The Philippine–American War, also known as the Philippine War of Independence or the Philippine Insurrection (1899–1902), was an armed conflict between a group of Filipino revolutionaries and the United States which arose from the struggle of the First Philippine Republic to gain independence following annexation by the United States.
The war was part of a series of conflicts in the Philippine struggle for independence, preceded by the Philippine Revolution and the Spanish-American War. Fighting erupted between U.
S. and Philippine revolutionary forces on February 4, 1899, and quickly escalated into the 1899 Battle of Manila.
On June 2, 1899, the First Philippine Republic officially declared war against the United States. The war officially ended on July 4, 1902. Members of the Katipunan society continued to battle the American forces. Among them was General Macario Sacay, a veteran Katipunan member who assumed the presidency of the proclaimed Tagalog Republic, formed in 1902 after the capture of President Aguinaldo.
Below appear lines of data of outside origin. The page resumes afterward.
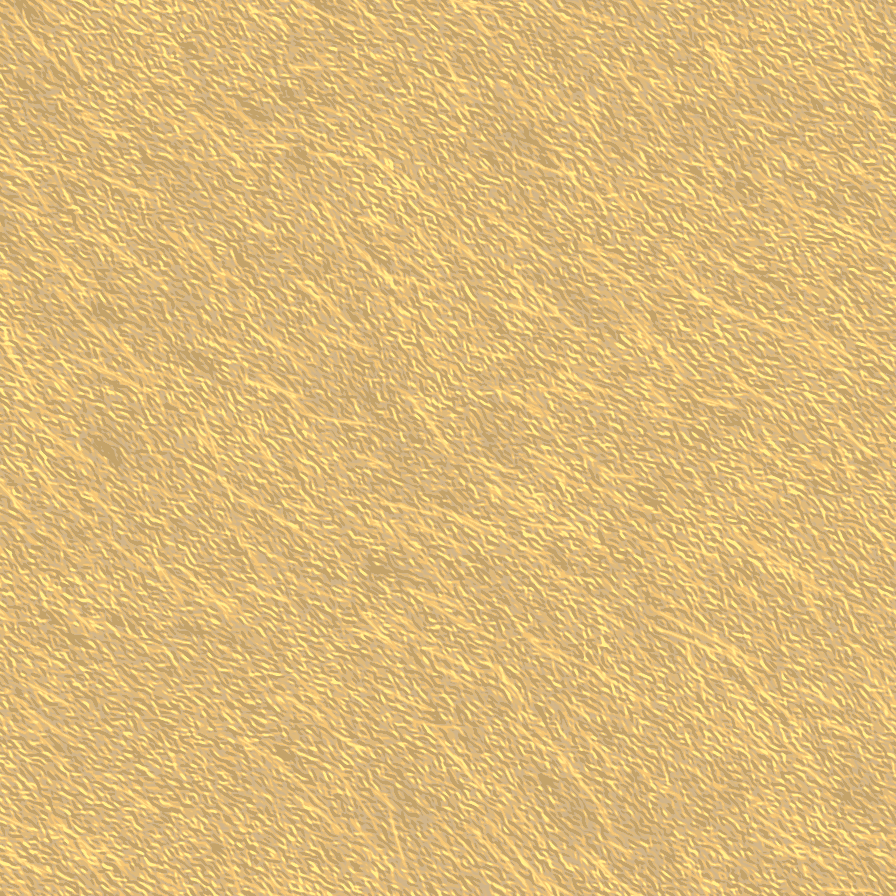
This texture is drawn by a Shadertoy shader. Its source:

```glsl
// Brushed gold leaf: fine slanted grains, long hairline scratches and dull patches.
// Grain is cellular noise made of signed, rippled Gaussian spots; scratches are
// bent lines scattered per cell. Their combined height picks a colour from a ramp.

#define TAN     vec3(0.77, 0.64, 0.41)
#define GREY    vec3(0.82, 0.71, 0.54)
#define SAND    vec3(0.88, 0.73, 0.48)
#define GOLD    vec3(0.97, 0.78, 0.46)
#define YELLOW  vec3(1.00, 0.87, 0.53)
#define BRIGHT  vec3(1.00, 0.95, 0.54)
#define TILT          -0.66   // main direction in radians
#define GRAIN_CELLS   104.0   // grain cells across the canvas
#define GRAIN_GAIN    1.12
#define PATCH_CELLS   11.0    // dull patches across the canvas
#define SCRATCH_WIDTH 0.0015  // in canvas units
#define LEVEL         -0.06   // overall height offset

vec3 hash3(vec2 p) {
    vec3 q = fract(p.xyx * vec3(0.1031, 0.1030, 0.0973));
    q += dot(q, q.yxz + 33.33);
    return fract((q.xxy + q.yzz) * q.zyx);
}

// Local brushing direction, drifting slowly over the canvas
float flow(vec2 p) {
    return TILT + 0.13 * sin(5.0 * p.x + 3.0 * p.y + 1.0)
                + 0.10 * sin(9.0 * p.y - 6.0 * p.x);
}

// Components of d along and across a direction
vec2 alongAcross(vec2 d, float angle) {
    vec2 dir = vec2(cos(angle), sin(angle));
    return vec2(dot(d, dir), dot(d, vec2(-dir.y, dir.x)));
}

// Signed stretched spots, rippled across, scaled to about unit deviation
float spots(vec2 p, float cells, vec2 size, float ripple, float wobble, float seed) {
    vec2 g = p * cells;
    vec2 base = floor(g);
    float sum = 0.0;
    for (int j = -1; j <= 1; j++)
    for (int i = -1; i <= 1; i++) {
        vec2 id = base + vec2(i, j);
        vec3 place = hash3(id + seed);
        vec3 look = hash3(id + seed + 57.3);
        float angle = flow(id / cells) + wobble * (look.x - 0.5);
        vec2 d = alongAcross(g - id - place.xy, angle) / size;
        sum += (2.0 * place.z - 1.0) * exp(-0.5 * dot(d, d)) * cos(ripple * d.y);
    }
    float power = 0.5 + 0.5 * exp(-ripple * ripple);
    return sum / sqrt(3.1416 * size.x * size.y * power / 3.0);
}

// Thin, slightly bent lines that fade towards both ends
float scratches(vec2 p, float cells, float seed) {
    vec2 g = p * cells;
    vec2 base = floor(g);
    float best = 0.0;
    for (int j = -1; j <= 1; j++)
    for (int i = -1; i <= 1; i++) {
        vec2 id = base + vec2(i, j);
        vec3 place = hash3(id + seed);
        vec3 look = hash3(id + seed + 91.7);
        float jitter = look.x - 0.5;
        float angle = flow(id / cells) + 0.35 * jitter + 2.4 * jitter * jitter * jitter;
        vec2 d = alongAcross(g - id - place.xy, angle);
        d.y += 0.25 * (look.y - 0.5) * d.x * d.x;
        float halfLength = mix(0.4, 0.95, look.z);
        float fade = 1.0 - smoothstep(0.5, 1.0, abs(d.x) / halfLength);
        float across = d.y / (cells * SCRATCH_WIDTH);
        float strength = smoothstep(0.25, 0.9, place.z);
        best = max(best, strength * fade * exp(-0.5 * across * across));
    }
    return best;
}

// Colour ramp from dull hollows to glinting ridges
vec3 leafColor(float h) {
    vec3 c = mix(TAN, GREY, smoothstep(-0.65, -0.40, h));
    c = mix(c, SAND, smoothstep(-0.22, 0.08, h));
    c = mix(c, GOLD, smoothstep(0.38, 0.68, h));
    c = mix(c, YELLOW, smoothstep(1.05, 1.40, h));
    return mix(c, BRIGHT, smoothstep(1.50, 1.90, h));
}

void mainImage(out vec4 fragColor, in vec2 fragCoord) {
    vec2 p = fragCoord / iResolution.y;

    // Fine grain from three overlapping layers
    float grain = 0.0;
    for (int k = 0; k < 3; k++) {
        float n = float(k);
        grain += spots(p + 0.37 * n, GRAIN_CELLS * (1.0 + 0.06 * n),
                       vec2(0.37, 0.24), 1.8, 1.0, 11.0 + 40.0 * n);
    }
    grain *= GRAIN_GAIN / sqrt(3.0);

    // Hairlines from long and sparse to short and dense
    float lines = 0.0;
    for (int k = 0; k < 3; k++) {
        float n = float(k);
        lines = max(lines, scratches(p + 0.21 * n, 9.0 + 5.0 * n, 210.0 + 30.0 * n));
    }

    // Worn patches lower and flatten the grain
    float worn = spots(p, PATCH_CELLS, vec2(0.40, 0.20), 0.0, 0.5, 305.0);
    float gash = smoothstep(1.6, 2.6, spots(p, 2.4 * PATCH_CELLS, vec2(0.40, 0.17), 0.0, 0.5, 402.0));
    float h = grain * (1.0 - 0.10 * worn) - 0.09 * worn - 0.8 * gash + LEVEL;

    // Scratches cut through the grain as unbroken bright ridges
    h = mix(h, max(h, 1.8), 0.85 * lines);

    fragColor = vec4(leafColor(h), 1.0);
}
```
Other groups, including the Moro people and Pulahanes, continued hostilities until their defeat at the Battle of Bud Bagsak on June 15, 1913 Opposition to the war inspired Mark Twain to found the Anti-Imperialist League on June 15, 1898.
The war and occupation by the United States would change the cultural landscape of the islands, as the people dealt with an estimated 34,000–1,000,000 casualties, disestablishment of the Catholic Church as the state religion, and the introduction of the English language as the primary language of government and some businesses. In 1916, the United States granted the Philippines autonomy and promised eventual self-government, which came in 1934. In 1946, following World War II, the United States recognized Philippine Independence through the Treaty of Manila.